I got this question in my email box last week:
I have a question about the Atahualpa theme and spam. I just saw a google alert for my blog, and there was a mysterious reference to, uh, I donâ€™t want to get caught in your spam filter, but letâ€™s just say there was spam in the header. Do you know if this is a â€legitimateâ€ part of the Atahualpa theme, or is it likely that my blog got hacked? Aside from upgrading WordPress (did that) and upgrading Atahualpa (reluctant until I understand this better), is there anything I can do to prevent further problems? Thanks!!
–Worried about hackers
Atahualpa definitely does not do this — your website content is totally determined by you, and Atahualpa never inserts content or links (the legitimate exception being the link to the theme’s author in the footer area). I hate to say it but it sounds like Intruder Alert time.
Here are a few quick tips to make your blog more secure:
- Back up your stuff. The WP-DB Backup plugin backs up your database and the WordPress Backup plugin backs up your images, theme, and plugins. Use them both to get a complete backup of everything. Bonus tip: Give yourself some additional peace of mind by having these plugins schedule automatic weekly (or daily) backups. Then you’ll always have the ability to restore a damaged site if necessary.
- Upgrade WordPress, all plugins, and your theme. Upgrading WordPress is a one-click process (assuming you are all backed up as Step 1 suggests). Upgrading plugins is even easier. Upgrading Atahualpa can feel really scary (depending on what version you have — recent versions have the ability to export and import Atahualpa settings files, which lends extra safety and security to the process) but I’d do it (or have someone do it for you).
- Change your username. If your login username is still “admin,” use the plugin WPVN Username Changer to make it something different (because the easiest hacks are on accounts where the username is known, and most people leave it “admin”). New WordPress installations allow you to set a custom username with no need to use this plugin.
- Change your passwords. At least change your WordPress login password and make sure it’s secure (at least 8 characters, with a mix of upper and lowercase and a few numbers or symbols). You may also want to change your FTP password, and even your email password (since hackers can send password-change requests to your email account).

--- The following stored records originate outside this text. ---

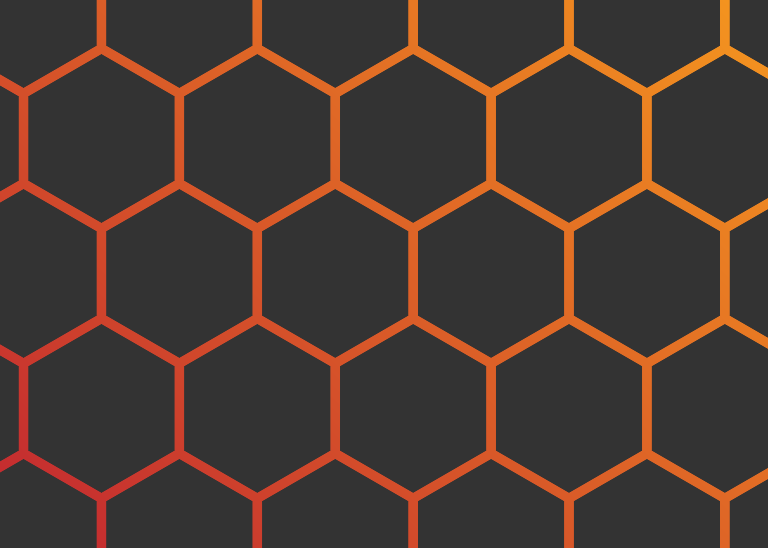
This pattern is drawn by a Shadertoy shader. Its source:

```glsl
// Honeycomb of thin outlined hexagons on charcoal, tinted by a diagonal
// red-to-orange gradient. Two interleaved rectangular lattices give the nearest
// cell centre, and the distance to that cell's border gives the line.

// Distance to the nearest border of a pointy-top honeycomb of pitch 1.
float hexBorderDistance(vec2 p) {
    vec2 period = vec2(1.0, sqrt(3.0));
    vec2 a = mod(p, period) - 0.5 * period;
    vec2 b = mod(p - 0.5 * period, period) - 0.5 * period;
    vec2 local = abs(dot(a, a) < dot(b, b) ? a : b);
    return 0.5 - max(local.x, dot(local, vec2(0.5, 0.5 * sqrt(3.0))));
}

void mainImage(out vec4 fragColor, in vec2 fragCoord) {
    // Canvas height is 1, with the origin at the centre of the canvas
    vec2 canvas = (fragCoord - 0.5 * iResolution.xy) / iResolution.y;
    float pitch = 0.2844;
    vec2 p = (canvas - vec2(-0.089, 0.001)) / pitch;

    // Border line, smoothed over about one pixel
    float pixel = 1.0 / (pitch * iResolution.y);
    float halfWidth = 0.031;
    float line = 1.0 - smoothstep(halfWidth - 0.5 * pixel,
                                  halfWidth + 0.5 * pixel,
                                  hexBorderDistance(p));

    // Gradient from the lower left to the upper right
    float diagonal = (fragCoord.x + fragCoord.y) / (iResolution.x + iResolution.y);
    vec3 lineColor = mix(vec3(0.76, 0.15, 0.19), vec3(0.96, 0.59, 0.12), diagonal);

    fragColor = vec4(mix(vec3(0.20), lineColor, line), 1.0);
}
```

This list is not comprehensive — there are many other safeguards, plugins, and security tricks that exist to protect your website. But these four tips will put you ahead of the pack.
If you want a professional hack-cleaning service, I have heard positive recommendations for Sucuri (not an affiliate link, since I haven’t actually used their services). Sucuri also offers a hack-monitoring service to alert you if anything suspicious is added to your site (and since sometimes these suspicious additions are invisible, unlike the header spam you immediately noticed).
Hope this helps!